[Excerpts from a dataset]
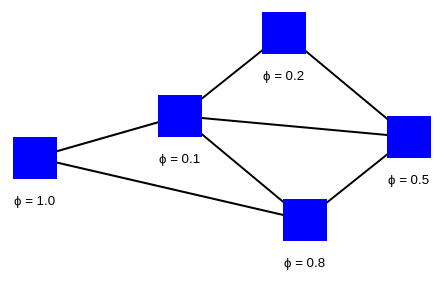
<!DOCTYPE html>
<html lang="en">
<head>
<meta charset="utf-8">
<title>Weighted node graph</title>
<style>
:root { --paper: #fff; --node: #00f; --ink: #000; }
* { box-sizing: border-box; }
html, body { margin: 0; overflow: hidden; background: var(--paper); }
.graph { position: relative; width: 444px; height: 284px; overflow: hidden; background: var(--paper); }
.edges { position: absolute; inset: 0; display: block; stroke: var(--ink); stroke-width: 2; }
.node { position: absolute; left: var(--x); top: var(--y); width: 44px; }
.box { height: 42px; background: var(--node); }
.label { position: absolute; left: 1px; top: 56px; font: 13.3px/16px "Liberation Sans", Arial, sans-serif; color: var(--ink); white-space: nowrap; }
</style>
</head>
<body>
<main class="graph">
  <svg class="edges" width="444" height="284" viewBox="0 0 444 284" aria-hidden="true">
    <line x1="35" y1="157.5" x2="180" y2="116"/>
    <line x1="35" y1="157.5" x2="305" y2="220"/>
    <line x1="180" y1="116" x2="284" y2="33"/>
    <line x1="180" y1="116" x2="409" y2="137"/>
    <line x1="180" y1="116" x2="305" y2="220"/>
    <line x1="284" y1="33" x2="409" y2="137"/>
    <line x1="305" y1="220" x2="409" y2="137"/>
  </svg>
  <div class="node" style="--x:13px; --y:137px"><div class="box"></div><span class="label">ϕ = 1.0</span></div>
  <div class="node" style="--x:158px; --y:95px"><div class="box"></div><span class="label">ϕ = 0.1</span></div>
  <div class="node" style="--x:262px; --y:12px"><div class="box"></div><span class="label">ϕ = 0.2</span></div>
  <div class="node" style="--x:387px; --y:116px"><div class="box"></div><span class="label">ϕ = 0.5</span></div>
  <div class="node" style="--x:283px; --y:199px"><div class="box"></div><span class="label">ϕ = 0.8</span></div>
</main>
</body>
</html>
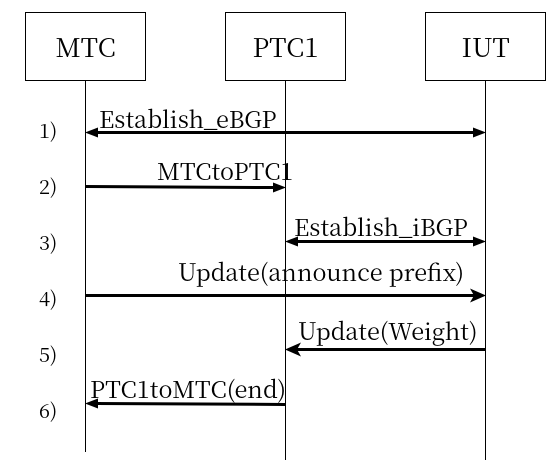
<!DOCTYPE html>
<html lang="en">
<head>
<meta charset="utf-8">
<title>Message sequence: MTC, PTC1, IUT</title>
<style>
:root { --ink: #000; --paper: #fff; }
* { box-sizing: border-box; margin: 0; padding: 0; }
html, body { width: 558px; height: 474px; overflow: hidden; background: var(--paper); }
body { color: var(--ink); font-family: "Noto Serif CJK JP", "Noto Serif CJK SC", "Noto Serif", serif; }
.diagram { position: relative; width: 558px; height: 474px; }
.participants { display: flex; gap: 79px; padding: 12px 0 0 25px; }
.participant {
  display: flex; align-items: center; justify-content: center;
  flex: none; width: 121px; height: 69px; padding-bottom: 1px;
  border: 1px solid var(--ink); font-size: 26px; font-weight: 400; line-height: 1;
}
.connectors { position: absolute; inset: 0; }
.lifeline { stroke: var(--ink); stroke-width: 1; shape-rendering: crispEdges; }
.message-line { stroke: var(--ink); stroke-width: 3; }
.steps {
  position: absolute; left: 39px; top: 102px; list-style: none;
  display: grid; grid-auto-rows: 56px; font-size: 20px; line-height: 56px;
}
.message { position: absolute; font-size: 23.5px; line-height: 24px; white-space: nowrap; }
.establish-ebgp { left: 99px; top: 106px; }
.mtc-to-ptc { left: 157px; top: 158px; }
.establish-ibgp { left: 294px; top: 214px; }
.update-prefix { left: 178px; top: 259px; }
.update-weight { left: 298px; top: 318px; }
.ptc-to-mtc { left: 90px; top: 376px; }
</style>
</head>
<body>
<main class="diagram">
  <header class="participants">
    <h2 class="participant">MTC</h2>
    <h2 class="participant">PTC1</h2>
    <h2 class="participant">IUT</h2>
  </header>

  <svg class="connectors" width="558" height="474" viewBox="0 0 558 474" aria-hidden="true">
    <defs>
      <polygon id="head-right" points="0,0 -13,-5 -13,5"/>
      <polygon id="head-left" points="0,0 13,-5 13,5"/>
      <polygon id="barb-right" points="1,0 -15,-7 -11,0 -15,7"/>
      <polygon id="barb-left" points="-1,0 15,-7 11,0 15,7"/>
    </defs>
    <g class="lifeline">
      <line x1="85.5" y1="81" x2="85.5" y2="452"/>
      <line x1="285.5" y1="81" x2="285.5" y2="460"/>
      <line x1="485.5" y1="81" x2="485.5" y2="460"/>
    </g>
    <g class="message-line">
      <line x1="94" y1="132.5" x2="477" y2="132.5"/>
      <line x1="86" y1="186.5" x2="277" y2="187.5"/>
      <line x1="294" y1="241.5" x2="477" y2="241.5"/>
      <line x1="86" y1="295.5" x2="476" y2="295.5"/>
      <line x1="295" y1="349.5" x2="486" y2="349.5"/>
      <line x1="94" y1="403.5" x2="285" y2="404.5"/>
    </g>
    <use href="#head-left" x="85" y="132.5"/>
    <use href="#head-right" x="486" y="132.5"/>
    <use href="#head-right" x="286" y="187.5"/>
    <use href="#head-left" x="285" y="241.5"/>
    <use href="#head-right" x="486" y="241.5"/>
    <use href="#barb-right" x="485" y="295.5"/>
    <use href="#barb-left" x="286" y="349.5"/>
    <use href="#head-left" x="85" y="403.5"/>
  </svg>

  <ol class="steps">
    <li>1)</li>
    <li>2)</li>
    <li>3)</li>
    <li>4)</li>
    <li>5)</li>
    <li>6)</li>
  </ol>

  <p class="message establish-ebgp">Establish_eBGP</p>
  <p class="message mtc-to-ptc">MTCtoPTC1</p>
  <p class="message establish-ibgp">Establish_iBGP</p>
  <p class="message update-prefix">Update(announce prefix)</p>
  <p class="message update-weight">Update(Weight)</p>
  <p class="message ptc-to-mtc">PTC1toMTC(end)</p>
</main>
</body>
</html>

** WHAT YOU WILL DO **
Among the records, how many lines include the string "position"? State the number and add nothing.

** REPLY **
8